This is expressed in Hamlyn's first definition: nature n. 1. the particular combination of qualities belonging to a person or thing by birth or constitution; native or inherent character: --the nature of atomic energy--. Quality (inherent), is to the fore, but as posited (noted or commented), by another (an observer).
However, beyond parturition, birth refers to the origin of anything. We call the birth of an idea in the mind, conception. This, if taken inherently, or in itself, is referred to as creation (creative thought, also in theology, 'In the beginning God created the heavens and the earth'). We each create our own world in sense and experience. Nature is on the one hand objective, on the other subjective, the latter, as mind in consciousness is objectified as spirit, itself objectified as 'god'.
We are each of us then, god in our own world of consciousness. Spirit, from Latin, spiritus breath, spirare to breathe, refers to the conscious integrity of the living body, function rather than flesh, behaviour rather than being, motion rather than body, time rather than space. Not quite as simple as that, but in general a duality, always a duality; and in religion (monotheism), a rising above this duality, and in Hegel's dialectic the same reflected in a scientific monism, joining the circle between subject and object, spirit and nature. In physics wave and particle await the touch of the Hegelian wand, which in the universality of contradiction finds its rest in universal self-sameness or non-contradiction.

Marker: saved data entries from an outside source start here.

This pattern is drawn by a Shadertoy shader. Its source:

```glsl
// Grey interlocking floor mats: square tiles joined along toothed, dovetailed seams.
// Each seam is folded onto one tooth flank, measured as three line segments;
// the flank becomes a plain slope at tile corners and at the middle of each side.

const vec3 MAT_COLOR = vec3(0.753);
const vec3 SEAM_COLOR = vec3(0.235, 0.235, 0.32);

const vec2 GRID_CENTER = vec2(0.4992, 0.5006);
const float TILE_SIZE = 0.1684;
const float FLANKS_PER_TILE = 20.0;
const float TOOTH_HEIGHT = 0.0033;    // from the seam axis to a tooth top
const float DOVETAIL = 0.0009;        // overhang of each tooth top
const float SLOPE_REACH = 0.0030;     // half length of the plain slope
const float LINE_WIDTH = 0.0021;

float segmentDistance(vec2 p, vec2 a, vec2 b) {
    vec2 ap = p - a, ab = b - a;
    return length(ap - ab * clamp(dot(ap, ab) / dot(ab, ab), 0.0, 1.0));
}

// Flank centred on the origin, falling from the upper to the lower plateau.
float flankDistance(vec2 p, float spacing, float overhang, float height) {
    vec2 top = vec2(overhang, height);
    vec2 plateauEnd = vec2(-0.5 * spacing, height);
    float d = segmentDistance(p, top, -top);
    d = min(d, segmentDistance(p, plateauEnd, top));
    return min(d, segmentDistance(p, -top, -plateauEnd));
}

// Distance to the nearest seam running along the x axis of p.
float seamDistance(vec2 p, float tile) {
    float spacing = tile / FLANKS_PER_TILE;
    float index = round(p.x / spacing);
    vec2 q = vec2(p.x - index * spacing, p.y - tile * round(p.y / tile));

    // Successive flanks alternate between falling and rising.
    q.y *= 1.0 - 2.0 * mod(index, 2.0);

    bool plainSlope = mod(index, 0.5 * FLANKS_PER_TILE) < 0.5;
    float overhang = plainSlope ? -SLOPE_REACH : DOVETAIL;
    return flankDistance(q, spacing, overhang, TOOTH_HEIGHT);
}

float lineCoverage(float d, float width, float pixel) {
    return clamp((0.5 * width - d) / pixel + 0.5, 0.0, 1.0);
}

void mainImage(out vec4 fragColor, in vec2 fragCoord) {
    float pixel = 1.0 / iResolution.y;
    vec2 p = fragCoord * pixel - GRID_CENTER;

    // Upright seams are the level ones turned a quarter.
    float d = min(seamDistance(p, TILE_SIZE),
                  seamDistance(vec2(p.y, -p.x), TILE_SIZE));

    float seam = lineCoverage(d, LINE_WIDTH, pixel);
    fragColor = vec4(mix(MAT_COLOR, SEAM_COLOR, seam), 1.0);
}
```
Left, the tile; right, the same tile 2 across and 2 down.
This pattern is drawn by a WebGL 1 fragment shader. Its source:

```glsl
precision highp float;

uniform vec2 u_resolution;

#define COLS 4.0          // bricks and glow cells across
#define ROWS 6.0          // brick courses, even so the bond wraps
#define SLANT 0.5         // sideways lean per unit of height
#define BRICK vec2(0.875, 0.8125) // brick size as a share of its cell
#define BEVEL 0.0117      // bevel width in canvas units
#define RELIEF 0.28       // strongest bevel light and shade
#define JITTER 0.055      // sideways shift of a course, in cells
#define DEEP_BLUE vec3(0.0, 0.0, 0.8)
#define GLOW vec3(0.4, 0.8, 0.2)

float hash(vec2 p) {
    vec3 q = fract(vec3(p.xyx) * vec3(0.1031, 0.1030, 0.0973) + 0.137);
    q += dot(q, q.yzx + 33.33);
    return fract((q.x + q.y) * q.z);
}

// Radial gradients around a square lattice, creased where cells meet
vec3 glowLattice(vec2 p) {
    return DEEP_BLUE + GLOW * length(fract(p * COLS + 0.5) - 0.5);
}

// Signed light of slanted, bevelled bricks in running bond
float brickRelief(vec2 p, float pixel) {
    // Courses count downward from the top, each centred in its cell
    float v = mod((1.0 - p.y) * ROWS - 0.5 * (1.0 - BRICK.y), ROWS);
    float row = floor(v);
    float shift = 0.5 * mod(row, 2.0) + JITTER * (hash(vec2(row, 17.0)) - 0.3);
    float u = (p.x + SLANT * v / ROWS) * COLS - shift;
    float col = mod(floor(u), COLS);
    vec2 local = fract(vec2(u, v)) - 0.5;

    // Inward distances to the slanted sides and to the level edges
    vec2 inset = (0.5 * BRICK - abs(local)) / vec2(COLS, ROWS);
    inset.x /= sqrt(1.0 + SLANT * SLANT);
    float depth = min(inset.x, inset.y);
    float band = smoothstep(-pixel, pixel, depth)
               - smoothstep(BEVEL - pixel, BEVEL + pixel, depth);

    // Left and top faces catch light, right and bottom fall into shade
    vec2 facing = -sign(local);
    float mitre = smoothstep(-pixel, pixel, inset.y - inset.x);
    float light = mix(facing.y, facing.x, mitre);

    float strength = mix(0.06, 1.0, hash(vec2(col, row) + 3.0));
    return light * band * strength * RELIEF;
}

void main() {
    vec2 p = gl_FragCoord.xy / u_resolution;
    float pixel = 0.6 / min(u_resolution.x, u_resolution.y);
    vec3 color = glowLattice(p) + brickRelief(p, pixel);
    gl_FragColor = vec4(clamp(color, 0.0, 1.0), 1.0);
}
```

Steve Taylor 98/04/30
PS This is 'NATURE and the dialectic'; 'Nature and the DIALECTIC' is to follow.